Directions for this task:
Where does the word "illustration" occur in the material? Copy each line that has it.

===

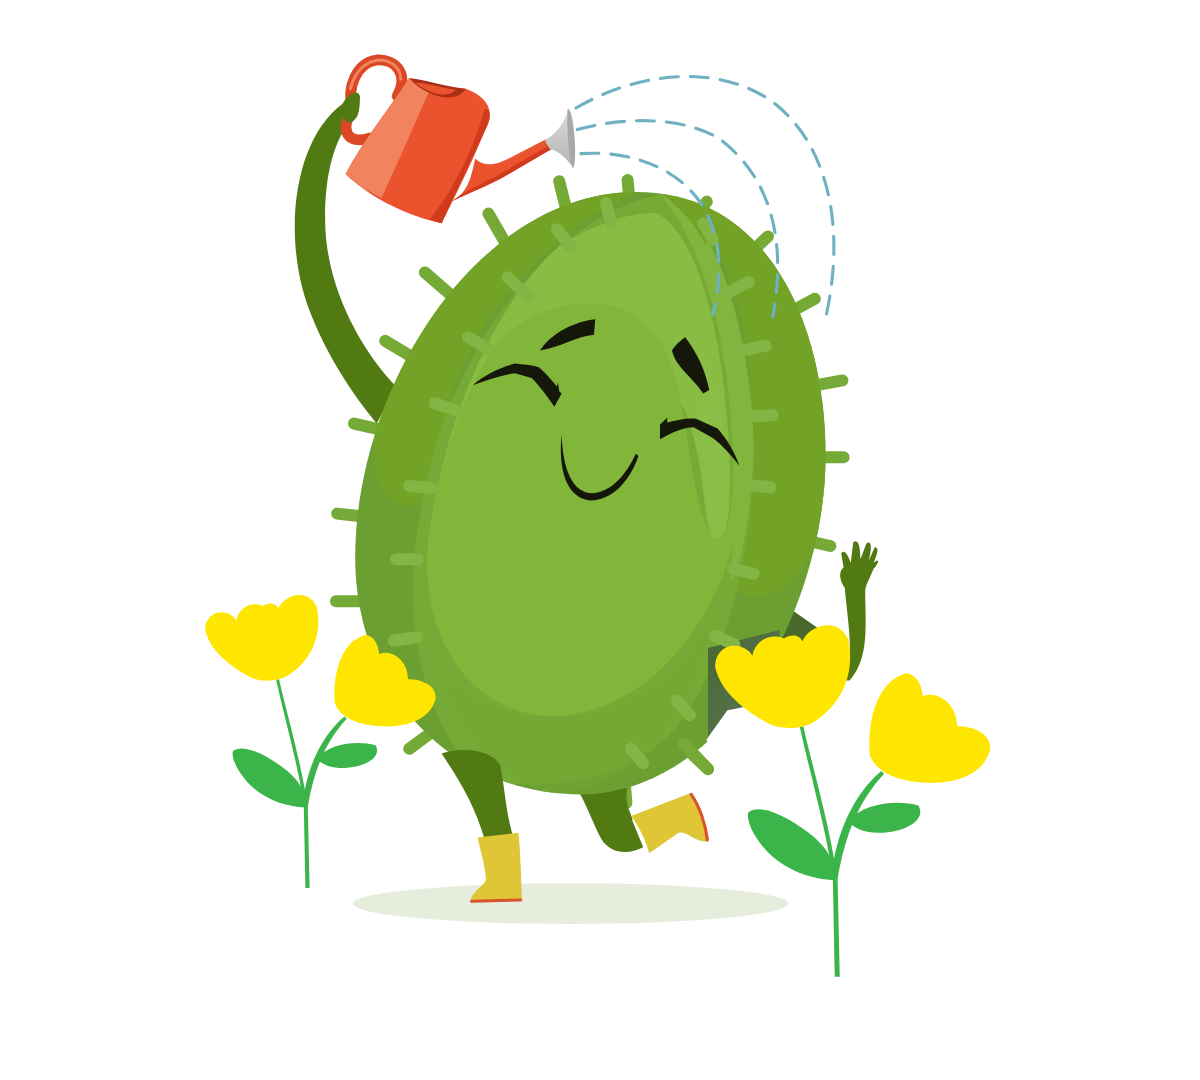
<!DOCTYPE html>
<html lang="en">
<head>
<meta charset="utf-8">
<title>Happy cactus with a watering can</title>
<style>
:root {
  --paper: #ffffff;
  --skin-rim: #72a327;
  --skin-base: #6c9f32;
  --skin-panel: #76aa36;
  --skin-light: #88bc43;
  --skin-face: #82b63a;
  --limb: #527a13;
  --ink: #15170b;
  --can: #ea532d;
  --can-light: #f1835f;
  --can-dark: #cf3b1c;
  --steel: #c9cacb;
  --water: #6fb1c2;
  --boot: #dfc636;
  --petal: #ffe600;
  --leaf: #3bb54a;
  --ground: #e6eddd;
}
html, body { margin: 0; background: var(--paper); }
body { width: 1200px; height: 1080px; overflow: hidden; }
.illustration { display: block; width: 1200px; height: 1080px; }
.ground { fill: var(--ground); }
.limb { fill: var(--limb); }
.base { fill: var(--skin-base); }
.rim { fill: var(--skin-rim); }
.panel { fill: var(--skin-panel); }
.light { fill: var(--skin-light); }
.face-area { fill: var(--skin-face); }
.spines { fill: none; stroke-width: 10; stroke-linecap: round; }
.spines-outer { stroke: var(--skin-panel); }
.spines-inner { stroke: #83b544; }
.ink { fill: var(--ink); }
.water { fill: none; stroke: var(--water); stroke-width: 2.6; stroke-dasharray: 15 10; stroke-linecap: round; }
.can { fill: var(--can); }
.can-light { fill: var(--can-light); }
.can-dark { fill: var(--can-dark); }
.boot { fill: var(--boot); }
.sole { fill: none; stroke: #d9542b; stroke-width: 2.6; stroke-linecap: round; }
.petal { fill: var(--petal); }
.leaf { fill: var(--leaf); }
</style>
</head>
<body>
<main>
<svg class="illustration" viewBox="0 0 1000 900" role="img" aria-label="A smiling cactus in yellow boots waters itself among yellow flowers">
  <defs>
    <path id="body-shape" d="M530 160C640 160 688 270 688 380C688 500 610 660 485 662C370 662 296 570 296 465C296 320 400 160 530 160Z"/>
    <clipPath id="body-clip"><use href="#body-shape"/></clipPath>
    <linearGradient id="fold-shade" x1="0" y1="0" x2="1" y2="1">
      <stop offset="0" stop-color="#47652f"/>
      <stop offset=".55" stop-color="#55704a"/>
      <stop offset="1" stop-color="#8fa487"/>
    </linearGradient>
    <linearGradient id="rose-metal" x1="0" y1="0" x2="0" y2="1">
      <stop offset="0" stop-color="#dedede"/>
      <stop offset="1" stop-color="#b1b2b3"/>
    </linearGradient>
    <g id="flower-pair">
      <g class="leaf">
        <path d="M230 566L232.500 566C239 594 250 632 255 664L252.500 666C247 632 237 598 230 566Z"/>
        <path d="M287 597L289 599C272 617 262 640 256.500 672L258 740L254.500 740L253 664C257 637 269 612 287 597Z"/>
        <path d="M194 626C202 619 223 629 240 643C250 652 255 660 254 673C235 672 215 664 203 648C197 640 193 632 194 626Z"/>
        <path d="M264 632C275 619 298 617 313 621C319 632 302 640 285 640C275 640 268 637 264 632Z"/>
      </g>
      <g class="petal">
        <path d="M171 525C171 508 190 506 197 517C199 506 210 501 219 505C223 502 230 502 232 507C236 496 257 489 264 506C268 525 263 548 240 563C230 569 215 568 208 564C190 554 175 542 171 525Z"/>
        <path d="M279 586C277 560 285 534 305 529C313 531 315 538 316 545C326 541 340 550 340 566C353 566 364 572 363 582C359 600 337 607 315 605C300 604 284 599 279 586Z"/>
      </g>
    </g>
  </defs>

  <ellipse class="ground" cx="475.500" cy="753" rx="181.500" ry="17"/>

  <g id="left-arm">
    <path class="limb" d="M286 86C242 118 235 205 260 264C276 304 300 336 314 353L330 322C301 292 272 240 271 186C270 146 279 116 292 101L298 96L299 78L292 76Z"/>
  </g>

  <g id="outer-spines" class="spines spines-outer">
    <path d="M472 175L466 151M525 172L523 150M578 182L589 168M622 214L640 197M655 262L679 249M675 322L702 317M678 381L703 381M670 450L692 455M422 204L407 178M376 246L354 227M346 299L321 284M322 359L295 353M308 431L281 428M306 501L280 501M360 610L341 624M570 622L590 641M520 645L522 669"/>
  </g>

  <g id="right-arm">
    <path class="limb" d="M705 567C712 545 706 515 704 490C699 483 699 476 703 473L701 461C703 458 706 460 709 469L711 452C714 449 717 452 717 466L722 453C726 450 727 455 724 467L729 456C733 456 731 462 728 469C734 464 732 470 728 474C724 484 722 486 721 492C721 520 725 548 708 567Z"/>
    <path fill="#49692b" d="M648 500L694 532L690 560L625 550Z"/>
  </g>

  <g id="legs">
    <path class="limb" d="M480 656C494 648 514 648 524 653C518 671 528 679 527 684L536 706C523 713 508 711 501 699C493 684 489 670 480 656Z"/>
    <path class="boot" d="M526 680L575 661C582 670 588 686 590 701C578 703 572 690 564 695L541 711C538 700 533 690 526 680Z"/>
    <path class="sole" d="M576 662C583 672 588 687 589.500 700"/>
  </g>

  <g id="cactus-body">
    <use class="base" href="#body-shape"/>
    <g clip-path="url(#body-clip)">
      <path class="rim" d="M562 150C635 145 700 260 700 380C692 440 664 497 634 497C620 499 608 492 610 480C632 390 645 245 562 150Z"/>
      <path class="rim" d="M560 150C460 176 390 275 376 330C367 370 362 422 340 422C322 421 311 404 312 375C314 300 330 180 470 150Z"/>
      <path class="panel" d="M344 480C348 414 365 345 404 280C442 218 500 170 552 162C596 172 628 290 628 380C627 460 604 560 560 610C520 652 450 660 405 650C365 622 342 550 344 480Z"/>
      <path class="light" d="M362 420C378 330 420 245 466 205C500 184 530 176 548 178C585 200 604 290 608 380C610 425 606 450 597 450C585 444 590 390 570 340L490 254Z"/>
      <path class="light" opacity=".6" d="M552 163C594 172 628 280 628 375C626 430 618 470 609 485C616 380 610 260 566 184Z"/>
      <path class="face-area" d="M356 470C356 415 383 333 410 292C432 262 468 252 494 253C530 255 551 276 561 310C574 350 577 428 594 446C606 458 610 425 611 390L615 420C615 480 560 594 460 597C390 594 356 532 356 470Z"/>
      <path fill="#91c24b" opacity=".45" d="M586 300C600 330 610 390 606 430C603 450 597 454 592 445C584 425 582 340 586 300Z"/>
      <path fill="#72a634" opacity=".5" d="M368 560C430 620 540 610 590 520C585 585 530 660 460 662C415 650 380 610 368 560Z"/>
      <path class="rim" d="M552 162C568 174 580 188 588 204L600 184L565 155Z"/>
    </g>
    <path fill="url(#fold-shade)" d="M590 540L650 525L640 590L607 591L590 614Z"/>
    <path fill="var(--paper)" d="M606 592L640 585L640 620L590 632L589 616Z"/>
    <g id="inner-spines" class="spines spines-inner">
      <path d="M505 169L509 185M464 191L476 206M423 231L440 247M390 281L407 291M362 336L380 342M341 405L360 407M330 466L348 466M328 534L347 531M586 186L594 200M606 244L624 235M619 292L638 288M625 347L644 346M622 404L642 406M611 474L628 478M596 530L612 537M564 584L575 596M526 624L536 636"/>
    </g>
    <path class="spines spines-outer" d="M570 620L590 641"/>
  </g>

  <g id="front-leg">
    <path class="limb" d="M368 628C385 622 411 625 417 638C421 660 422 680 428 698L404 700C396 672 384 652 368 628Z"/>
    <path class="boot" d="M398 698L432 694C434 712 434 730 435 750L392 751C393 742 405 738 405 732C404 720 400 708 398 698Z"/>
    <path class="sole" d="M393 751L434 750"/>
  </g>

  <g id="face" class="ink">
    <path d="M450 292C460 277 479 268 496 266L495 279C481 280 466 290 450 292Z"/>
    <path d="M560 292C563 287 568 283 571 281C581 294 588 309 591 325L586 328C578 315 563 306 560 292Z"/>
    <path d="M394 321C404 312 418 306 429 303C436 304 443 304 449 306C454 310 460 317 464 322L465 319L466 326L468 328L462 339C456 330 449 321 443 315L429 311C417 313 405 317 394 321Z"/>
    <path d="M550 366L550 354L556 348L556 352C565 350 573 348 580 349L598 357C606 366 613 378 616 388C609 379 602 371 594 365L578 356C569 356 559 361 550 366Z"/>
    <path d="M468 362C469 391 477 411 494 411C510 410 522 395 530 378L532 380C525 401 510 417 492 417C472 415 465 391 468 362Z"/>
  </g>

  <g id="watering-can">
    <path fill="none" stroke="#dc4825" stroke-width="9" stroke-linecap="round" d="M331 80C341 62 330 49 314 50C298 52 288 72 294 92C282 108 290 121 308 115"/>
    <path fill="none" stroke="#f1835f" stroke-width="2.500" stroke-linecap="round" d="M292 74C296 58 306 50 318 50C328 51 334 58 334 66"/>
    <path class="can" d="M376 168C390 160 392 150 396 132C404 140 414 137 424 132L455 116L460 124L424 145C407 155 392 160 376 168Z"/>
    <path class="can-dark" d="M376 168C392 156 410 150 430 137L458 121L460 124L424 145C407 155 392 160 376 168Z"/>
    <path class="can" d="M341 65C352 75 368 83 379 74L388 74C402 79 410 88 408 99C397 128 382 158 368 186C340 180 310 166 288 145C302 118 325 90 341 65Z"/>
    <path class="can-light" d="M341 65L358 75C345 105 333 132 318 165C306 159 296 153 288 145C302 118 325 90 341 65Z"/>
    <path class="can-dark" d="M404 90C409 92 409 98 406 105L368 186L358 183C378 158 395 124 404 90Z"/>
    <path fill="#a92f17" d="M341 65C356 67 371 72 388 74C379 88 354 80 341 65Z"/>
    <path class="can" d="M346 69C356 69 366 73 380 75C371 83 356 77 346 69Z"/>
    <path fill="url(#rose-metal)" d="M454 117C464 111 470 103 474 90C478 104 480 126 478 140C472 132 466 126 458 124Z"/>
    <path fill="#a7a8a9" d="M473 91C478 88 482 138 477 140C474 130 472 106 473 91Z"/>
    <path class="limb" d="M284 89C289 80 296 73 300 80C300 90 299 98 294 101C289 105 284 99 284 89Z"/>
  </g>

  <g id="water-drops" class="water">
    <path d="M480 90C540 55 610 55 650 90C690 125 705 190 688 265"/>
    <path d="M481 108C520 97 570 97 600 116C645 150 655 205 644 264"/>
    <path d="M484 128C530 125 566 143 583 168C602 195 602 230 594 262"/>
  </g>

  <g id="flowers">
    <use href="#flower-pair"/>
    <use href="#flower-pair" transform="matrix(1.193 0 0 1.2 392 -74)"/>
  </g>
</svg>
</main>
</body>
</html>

===

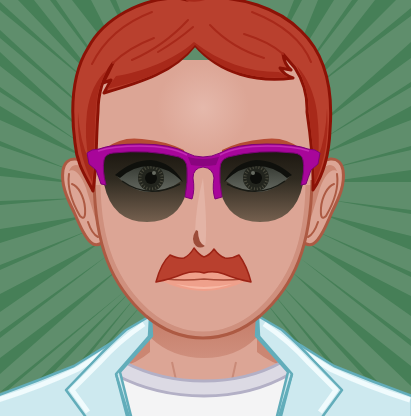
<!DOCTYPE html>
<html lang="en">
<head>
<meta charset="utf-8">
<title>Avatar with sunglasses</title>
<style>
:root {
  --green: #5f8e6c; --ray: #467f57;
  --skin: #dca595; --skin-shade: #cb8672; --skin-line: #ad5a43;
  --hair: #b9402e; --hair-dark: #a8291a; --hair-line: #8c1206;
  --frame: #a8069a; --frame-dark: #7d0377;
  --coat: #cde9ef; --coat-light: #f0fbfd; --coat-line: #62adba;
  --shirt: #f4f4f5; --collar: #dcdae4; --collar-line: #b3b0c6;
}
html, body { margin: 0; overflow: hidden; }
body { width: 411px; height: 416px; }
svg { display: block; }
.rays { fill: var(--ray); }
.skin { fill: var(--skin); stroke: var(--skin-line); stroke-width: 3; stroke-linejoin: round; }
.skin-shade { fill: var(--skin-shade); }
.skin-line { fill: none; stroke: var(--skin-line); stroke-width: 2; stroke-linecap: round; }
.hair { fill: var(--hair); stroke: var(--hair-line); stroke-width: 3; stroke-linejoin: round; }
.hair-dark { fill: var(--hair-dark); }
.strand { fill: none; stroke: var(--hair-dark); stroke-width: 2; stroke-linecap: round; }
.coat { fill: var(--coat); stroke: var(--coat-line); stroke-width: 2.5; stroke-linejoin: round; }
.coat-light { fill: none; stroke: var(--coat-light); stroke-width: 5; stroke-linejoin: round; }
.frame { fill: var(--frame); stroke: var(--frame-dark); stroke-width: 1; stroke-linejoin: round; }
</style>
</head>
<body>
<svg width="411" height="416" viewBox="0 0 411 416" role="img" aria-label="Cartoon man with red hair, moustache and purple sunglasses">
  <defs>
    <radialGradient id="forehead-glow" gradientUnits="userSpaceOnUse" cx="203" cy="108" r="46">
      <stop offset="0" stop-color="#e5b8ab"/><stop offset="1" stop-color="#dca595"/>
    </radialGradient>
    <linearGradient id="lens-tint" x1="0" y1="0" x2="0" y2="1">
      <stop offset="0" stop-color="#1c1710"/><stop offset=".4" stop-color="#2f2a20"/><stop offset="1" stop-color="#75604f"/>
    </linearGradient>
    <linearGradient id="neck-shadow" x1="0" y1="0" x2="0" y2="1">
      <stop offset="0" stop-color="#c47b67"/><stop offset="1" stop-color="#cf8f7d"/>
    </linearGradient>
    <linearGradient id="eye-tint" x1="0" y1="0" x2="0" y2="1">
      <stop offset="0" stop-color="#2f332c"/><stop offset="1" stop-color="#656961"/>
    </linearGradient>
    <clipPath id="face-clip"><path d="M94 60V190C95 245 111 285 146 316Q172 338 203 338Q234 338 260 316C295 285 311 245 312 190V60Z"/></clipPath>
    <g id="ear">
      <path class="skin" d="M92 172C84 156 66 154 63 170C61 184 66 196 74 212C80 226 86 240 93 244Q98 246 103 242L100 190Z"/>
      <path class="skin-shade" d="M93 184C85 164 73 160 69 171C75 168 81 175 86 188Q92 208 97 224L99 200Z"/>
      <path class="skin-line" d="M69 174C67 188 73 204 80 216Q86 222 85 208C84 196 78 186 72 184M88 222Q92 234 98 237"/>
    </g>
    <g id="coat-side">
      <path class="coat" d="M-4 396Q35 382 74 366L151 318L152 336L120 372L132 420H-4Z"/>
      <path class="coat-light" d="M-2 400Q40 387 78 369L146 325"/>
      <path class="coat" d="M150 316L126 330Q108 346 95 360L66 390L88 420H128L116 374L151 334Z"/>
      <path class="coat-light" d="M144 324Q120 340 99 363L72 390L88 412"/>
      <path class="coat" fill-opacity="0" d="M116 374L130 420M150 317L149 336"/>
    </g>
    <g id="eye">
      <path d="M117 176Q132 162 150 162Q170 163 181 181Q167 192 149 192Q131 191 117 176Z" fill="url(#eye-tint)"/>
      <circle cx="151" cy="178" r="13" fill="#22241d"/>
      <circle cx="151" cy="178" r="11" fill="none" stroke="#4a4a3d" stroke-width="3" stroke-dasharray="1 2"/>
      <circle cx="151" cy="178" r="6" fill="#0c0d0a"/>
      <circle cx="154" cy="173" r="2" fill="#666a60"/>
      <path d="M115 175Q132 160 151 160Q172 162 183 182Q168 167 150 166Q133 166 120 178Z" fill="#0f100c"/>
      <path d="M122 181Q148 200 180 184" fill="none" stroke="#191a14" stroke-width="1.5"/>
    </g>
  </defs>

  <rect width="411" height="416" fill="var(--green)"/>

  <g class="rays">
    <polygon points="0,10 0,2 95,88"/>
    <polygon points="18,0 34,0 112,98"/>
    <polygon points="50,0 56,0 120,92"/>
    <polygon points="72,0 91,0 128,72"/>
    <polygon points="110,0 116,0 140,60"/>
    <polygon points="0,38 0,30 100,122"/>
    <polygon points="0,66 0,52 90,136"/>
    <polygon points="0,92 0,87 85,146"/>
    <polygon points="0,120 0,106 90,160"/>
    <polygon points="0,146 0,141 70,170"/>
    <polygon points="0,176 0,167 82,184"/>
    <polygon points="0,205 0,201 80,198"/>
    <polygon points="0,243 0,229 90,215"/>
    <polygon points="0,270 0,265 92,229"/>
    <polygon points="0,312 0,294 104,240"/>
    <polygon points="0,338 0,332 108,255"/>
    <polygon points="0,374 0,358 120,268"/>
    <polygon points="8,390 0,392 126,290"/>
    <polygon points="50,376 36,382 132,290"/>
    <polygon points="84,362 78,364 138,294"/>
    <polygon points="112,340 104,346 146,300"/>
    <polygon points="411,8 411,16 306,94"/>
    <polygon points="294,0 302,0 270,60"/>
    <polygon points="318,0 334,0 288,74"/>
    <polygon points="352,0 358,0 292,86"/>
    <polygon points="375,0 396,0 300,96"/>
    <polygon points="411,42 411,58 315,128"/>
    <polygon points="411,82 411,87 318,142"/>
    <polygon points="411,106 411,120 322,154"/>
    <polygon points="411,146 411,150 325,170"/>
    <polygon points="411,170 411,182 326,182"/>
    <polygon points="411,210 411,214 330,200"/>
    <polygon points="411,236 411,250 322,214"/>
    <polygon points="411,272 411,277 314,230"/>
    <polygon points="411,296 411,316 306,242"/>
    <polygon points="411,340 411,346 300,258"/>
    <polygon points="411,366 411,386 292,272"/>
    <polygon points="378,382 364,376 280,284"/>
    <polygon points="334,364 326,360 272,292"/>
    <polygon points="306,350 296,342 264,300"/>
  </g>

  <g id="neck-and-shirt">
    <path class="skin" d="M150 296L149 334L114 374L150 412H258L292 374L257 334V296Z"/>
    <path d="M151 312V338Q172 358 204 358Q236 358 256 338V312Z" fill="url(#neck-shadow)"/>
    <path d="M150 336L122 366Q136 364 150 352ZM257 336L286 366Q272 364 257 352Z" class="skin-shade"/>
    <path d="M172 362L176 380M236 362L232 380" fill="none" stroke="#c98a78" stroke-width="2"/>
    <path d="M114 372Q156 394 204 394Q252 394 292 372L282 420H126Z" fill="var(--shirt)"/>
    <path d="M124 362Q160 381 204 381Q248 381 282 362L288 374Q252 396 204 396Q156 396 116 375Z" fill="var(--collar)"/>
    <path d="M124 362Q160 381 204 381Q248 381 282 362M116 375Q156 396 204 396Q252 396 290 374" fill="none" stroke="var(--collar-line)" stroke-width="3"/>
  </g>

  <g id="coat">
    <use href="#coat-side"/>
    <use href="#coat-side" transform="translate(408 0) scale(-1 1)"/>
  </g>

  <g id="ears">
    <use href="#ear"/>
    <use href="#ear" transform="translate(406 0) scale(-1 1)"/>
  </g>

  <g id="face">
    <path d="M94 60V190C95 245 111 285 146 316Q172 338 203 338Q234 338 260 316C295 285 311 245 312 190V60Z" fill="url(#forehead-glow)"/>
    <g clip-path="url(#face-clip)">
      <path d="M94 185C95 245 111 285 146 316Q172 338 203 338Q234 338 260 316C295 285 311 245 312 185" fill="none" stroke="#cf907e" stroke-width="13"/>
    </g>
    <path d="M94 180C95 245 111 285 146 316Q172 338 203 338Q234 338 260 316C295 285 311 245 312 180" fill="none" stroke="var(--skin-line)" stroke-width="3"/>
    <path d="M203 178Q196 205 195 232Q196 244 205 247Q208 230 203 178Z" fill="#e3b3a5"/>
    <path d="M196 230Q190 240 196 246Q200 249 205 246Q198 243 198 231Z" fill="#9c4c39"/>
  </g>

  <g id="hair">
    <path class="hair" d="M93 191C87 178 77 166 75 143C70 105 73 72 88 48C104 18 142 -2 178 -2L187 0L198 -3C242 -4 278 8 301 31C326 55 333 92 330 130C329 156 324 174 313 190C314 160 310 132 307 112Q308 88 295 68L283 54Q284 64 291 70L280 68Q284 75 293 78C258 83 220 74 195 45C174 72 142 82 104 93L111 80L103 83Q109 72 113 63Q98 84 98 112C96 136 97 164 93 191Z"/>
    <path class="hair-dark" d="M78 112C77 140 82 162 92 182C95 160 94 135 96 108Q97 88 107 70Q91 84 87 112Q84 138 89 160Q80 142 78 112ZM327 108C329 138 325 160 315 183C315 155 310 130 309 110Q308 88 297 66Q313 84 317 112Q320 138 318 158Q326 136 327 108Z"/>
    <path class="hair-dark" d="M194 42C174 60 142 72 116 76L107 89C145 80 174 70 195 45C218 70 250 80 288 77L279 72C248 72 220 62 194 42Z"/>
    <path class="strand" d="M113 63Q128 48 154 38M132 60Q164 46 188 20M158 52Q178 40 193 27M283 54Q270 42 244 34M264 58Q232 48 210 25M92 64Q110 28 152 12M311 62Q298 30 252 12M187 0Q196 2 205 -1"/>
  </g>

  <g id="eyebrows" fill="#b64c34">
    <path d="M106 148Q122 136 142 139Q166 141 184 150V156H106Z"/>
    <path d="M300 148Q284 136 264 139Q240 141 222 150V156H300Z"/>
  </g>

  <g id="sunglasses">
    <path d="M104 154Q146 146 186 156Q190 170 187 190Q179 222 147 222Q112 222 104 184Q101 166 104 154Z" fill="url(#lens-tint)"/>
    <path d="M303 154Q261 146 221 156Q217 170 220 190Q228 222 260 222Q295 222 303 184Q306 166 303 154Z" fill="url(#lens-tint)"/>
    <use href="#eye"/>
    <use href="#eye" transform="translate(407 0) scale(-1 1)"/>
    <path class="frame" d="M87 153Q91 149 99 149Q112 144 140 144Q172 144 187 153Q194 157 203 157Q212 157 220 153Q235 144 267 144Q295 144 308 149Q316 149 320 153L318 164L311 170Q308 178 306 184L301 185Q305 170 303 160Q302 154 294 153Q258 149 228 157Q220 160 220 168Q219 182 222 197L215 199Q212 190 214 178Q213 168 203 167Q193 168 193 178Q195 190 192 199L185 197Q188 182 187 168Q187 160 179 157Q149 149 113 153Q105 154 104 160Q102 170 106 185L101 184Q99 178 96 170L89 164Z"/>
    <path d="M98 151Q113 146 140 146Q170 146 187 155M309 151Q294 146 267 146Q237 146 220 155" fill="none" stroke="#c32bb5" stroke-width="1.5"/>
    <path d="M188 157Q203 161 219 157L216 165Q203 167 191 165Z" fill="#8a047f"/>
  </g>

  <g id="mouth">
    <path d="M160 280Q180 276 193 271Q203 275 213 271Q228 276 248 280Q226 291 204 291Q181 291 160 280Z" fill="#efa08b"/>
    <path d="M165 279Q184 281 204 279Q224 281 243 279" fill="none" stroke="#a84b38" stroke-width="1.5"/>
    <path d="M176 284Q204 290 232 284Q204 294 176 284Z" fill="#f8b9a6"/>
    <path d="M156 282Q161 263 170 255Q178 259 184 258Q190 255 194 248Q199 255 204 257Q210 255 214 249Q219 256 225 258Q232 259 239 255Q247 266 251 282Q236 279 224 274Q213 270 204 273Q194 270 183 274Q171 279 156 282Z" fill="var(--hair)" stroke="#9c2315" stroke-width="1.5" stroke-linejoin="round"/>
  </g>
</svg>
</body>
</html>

===

Result of this task:
.illustration { display: block; width: 1200px; height: 1080px; }
<svg class="illustration" viewBox="0 0 1000 900" role="img" aria-label="A smiling cactus in yellow boots waters itself among yellow flowers">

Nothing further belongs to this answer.